The US military on Friday said it intends to compensate the family members of the 10 civilians — including seven kids — killed in a botched airstrike in Kabul, Afghanistan in August.
Pentagon representative John Kirby said in an explanation that the Department of Defense is additionally working with the State Department to relocate the families to the US.
The matter of condolence payments came up in a meeting Thursday between Dr. Colin Kahl, under secretary of defense for policy, and Dr. Steven Kwon, founder and president of the charity group Nutrition & Education International, employer of aid worker Zemerai Ahmadi, who was among those killed in the drone strike.
“Dr. Kahl repeated Secretary of Defense Lloyd Austin’s obligation to the families, including offering ex gratia sympathy installments,” Kirby said.
He didn’t say how much cash would be advertised.
On Aug. 29, one day before the last turbulent US clearing departures from Kabul, a Hellfire missile struck a van driven by Ahmadi after it had maneuvered into the family’s compound, killing the guide laborer and nine others.
The Pentagon at first said the strike was a fruitful, “righteous” mission that had killed psychological oppressors from ISIS-K, the neighborhood Afghani subsidiary of the terror group, forestalling one more self destruction besieging at the air terminal, for example, the impact that killed 169 Afghan civilians and 13 US service members days sooner on Aug. 26.
Almost three weeks after the fact, Marine Corps Gen. Kenneth McKenzie Jr., commandant of US Central Command, conceded the “shocking error,” giving his sympathies to the groups of those killed in the errant strike.
The Pentagon portrayed Ahmadi’s inadvertent killing as a result of the frenzied evacuation effort after the Taliban cleared into Kabul before President Biden’s Aug. 31 cutoff time to pull US forces from the country.
Ahmadi had spent 14 years as a technical engineer in Afghanistan for the Pasadena, Calif.-based charity group, which feeds hungry Afghans.
In Thursday’s meeting, Kwon said Ahmadi had worked “giving consideration and lifesaving help to people confronting high death rates in Afghanistan,” as per Kirby.
Lamenting family members have campaigned the US government for remuneration and help to leave the country.
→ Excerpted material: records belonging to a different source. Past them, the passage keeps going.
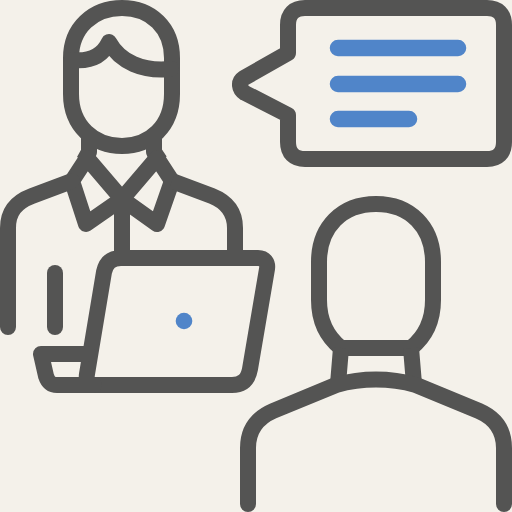
<!DOCTYPE html>
<html lang="en">
<head>
<meta charset="utf-8">
<title>Interview icon</title>
<style>
:root { --paper: #f4f1ea; --ink: #545453; --accent: #5085c9; }
html, body { margin: 0; height: 100%; overflow: hidden; background: var(--paper); }
svg { display: block; width: 512px; height: 512px; }
.outline { fill: none; stroke: var(--ink); stroke-width: 16; stroke-linecap: round; stroke-linejoin: round; }
.butt { stroke-linecap: butt; }
.message { stroke: var(--accent); stroke-width: 16.5; stroke-linecap: round; }
.light { fill: var(--accent); }
</style>
</head>
<body>
<svg viewBox="0 0 512 512" role="img" aria-label="Interviewer with a laptop talking to a seated person">
  <g id="interviewer" class="outline">
    <path id="head" d="M71 58C71 28 93 8 122 8S172 28 172 58V94C172 126 150 146 122 146S71 126 71 94Z"/>
    <path id="hair" d="M72 60C91 62 103 55 109 42C120 62 143 72 171 69"/>
    <path id="neck" class="butt" d="M89 134V152L84 161M154 134V152L160 161"/>
    <path id="collar" d="M87 158L122 199L86 224L72 181ZM157 158L122 199L157 224L172 181Z"/>
    <path id="placket" class="butt" d="M122 199V254"/>
    <path id="left-shoulder" d="M72 181L32 196C16 202 8 212 8 228V327"/>
    <path id="right-shoulder" class="butt" d="M172 181L212 196C227 202 235 212 235 228V254"/>
    <path id="arm" d="M55 273V327"/>
  </g>
  <g id="laptop">
    <path class="outline" d="M121 258H258C265 258 268 263 267 269L250 369C248 380 242 385 232 385H94C88 385 86 380 87 374L104 272C106 263 111 258 121 258Z"/>
    <path class="outline" d="M88 354H41L46 376C48 382 51 385 57 385H94"/>
    <circle class="light" cx="184" cy="321" r="8.3"/>
  </g>
  <g id="speech-bubble">
    <path class="outline" d="M305 8H487C498 8 504 14 504 25V142C504 153 498 159 487 159H305C294 159 288 153 288 142V115L245 93C239 89 238 82 244 78L288 53V25C288 14 294 8 305 8Z"/>
    <path class="message" d="M338 48H458M338 84H458M338 119H409"/>
  </g>
  <g id="candidate" class="outline">
    <path d="M319 262C319 227 342 204 376 204S433 227 433 262V300C433 320 426 336 411 348H341C326 336 319 320 319 300Z"/>
    <path class="butt" d="M341 348L338 384M411 348L414 384"/>
    <path d="M248 504V448C248 430 257 418 273 411L336 385C362 378 390 378 416 385L479 411C495 418 504 430 504 448V504"/>
  </g>
</svg>
</body>
</html>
“Regardless of whether in America or another country, we need harmony and solace for our leftover years,” Samim Ahmadi — the 24-year-old stepson of Zemerai—told the media last month.